The initial 132-11 vote on House Bill 7, a compromise between builder groups and conservationists, is a replica of legislation from this spring’s regular legislative session that Abbott ultimately vetoed, saying the bill did not go far enough. His preference: barring cities altogether from regulating what residential homeowners do with trees on their property.

[…]

State Rep. Dade Phelan, R-Beaumont and the author of HB 7, said the bill was the result of months of negotiations between developers, conservationists and city officials. He said his bill and laws that go further to undercut local tree ordinances could coexist.

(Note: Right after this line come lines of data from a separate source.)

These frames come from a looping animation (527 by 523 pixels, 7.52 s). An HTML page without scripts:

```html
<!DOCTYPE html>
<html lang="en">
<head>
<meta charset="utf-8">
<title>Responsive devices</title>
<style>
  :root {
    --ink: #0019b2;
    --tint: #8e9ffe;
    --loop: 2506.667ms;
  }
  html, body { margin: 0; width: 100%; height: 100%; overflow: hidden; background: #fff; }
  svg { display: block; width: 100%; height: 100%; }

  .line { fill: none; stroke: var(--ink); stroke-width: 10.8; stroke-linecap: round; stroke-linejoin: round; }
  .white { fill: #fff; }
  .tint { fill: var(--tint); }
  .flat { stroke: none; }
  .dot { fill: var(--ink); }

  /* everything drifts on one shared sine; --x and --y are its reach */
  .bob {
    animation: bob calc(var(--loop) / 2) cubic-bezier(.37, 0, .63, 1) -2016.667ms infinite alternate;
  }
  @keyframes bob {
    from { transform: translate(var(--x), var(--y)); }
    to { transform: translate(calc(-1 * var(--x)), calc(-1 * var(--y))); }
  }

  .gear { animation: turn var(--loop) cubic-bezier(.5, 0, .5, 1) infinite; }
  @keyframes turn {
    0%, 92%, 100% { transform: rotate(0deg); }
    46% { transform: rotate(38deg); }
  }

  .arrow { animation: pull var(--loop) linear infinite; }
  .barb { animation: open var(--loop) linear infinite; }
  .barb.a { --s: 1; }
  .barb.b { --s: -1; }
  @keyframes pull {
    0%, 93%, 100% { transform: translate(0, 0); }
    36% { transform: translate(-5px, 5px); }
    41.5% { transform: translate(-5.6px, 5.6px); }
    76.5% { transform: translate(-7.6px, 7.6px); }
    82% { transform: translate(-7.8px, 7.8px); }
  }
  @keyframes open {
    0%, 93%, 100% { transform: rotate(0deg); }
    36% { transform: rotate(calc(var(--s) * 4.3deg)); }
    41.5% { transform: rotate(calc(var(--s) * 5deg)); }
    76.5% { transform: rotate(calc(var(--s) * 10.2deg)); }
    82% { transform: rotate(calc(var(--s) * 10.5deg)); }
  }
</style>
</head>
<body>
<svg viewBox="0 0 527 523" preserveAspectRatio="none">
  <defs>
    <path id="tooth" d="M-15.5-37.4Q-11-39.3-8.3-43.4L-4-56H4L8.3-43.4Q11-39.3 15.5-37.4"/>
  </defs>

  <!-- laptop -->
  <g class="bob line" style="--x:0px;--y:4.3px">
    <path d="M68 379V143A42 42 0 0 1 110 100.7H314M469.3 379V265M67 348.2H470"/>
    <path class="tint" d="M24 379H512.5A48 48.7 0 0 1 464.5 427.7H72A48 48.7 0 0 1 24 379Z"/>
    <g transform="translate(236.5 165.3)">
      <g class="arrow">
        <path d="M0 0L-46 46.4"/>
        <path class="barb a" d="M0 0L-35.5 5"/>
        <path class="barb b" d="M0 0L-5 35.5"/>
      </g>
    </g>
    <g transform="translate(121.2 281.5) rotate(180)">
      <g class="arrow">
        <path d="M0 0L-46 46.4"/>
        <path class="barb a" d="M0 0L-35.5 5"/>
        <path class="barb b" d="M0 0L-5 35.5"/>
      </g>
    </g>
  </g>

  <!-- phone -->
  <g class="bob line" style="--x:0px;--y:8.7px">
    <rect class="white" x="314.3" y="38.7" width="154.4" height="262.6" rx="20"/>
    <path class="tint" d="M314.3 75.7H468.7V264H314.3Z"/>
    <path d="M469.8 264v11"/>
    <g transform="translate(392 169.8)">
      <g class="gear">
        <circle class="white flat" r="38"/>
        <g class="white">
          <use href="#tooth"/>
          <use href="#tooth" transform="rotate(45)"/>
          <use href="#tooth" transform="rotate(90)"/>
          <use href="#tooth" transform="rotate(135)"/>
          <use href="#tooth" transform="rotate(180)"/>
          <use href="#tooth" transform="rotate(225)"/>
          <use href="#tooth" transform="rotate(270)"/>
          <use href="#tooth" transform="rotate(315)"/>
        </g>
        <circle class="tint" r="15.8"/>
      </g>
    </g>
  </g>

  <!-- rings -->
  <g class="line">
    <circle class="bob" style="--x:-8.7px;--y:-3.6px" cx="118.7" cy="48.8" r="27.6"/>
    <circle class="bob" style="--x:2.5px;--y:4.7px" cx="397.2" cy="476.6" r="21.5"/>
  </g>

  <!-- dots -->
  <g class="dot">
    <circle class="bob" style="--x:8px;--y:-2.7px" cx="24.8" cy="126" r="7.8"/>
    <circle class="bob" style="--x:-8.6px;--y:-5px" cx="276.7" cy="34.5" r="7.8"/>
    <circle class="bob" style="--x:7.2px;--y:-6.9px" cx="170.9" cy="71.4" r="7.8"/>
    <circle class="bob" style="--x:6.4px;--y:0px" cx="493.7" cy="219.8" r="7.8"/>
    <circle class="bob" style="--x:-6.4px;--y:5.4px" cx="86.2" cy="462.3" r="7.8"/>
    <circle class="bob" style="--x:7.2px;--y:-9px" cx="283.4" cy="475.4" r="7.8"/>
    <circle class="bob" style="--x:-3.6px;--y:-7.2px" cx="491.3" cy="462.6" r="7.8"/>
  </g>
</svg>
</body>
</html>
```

“This isn’t a Republican or Democrat bill, this isn’t a liberal or conservative bill, this is where people choose to live,” Phelan said at a Tuesday committee hearing. “They know it’s there when they decide to live there.”

See here and here for some background. I can’t see the Senate accepting this bill in place of the one it passed, a House version of which is in the House Urban Affairs Committee, whose Chair, Rep. Carol Alvarado, says there’s no need for it now that HB7 has been passed. The remaining options are a conference committee, in which we get to see which chamber caves to the other, and letting the matter drop. Good luck with that, Dan Patrick.

By the way, if you want to get a feel for how ridiculous that Senate bill and the whole idea of a glorious fight against socialistic tree ordinances are, here’s a little story to illustrate:

On Wednesday, during floor debate over SB 14, [bill author Sen. Bob] Hall answered a Democratic senator’s half-serious question about why he hated trees by saying, “I love trees … I also love liberty.” Hall has lived in Texas less than a decade and is perhaps best remembered as the guy who claimed that “Satan” had a “stranglehold” on his GOP opponent, former Senator Bob Deuell. In Hall’s statement of intent on SB 14, he played constitutional scholar, claiming that “private property rights are foundational to all other rights of a free people” and that “ownership gives an individual the right to enjoy and develop the property as they see fit.” Therefore, placing any restrictions on when a property owner can prune or remove a tree “thwarts the right to the use of the property.”

This absolutist formulation, which in casual speech is reduced to “I luv liberty,” would seem to disallow virtually any restrictions on what property owners can do to their property. What exception is possibly allowed here?

Well, plenty, if you’re a Republican who has very special trees in her district that must be protected from personal liberty. It was a minor moment on the floor on Wednesday, but it was a telling one: Senator Lois Kolkhorst, she of bathroom bill fame, got assurance from Hall that his bill wouldn’t touch Section 240.909 of the Texas Local Government Code, a statute that “applies only to a county with a population of 50,000 or less that borders the Gulf of Mexico and in which is located at least one state park and one national wildlife refuge.” That’s Lege-speak for Aransas County, whose beautiful and iconic windswept oak trees you may have seen if you’ve ever vacationed in Rockport.

In 2009, Representative Geanie Morrison and Kolkhorst’s predecessor, Glenn Hegar, passed a bill allowing the Aransas County Commissioners Court to “prohibit or restrict the clear-cutting of live oak trees in the unincorporated area of the county.” It seems some unscrupulous people were clear-cutting the oak trees, upsetting the locals, diminishing property values and harming the tourist economy. Something had to be done: Personal liberties were chainsawing the shared values of the community.

Hall assured Kolkhorst that his bill wouldn’t touch Aransas County, an apparent exception to Liberty’s purchase on the other 253 counties in the state that he didn’t bother to explain. But when Senator Jose Menendez, a San Antonio Democrat, asked if an exception could be made for San Antonio’s ordinance, which he said helps keep the air clean, Hall balked.

And thus, the important Constitutional principle of “my trees are better than yours” is upheld. God bless Texas, y’all.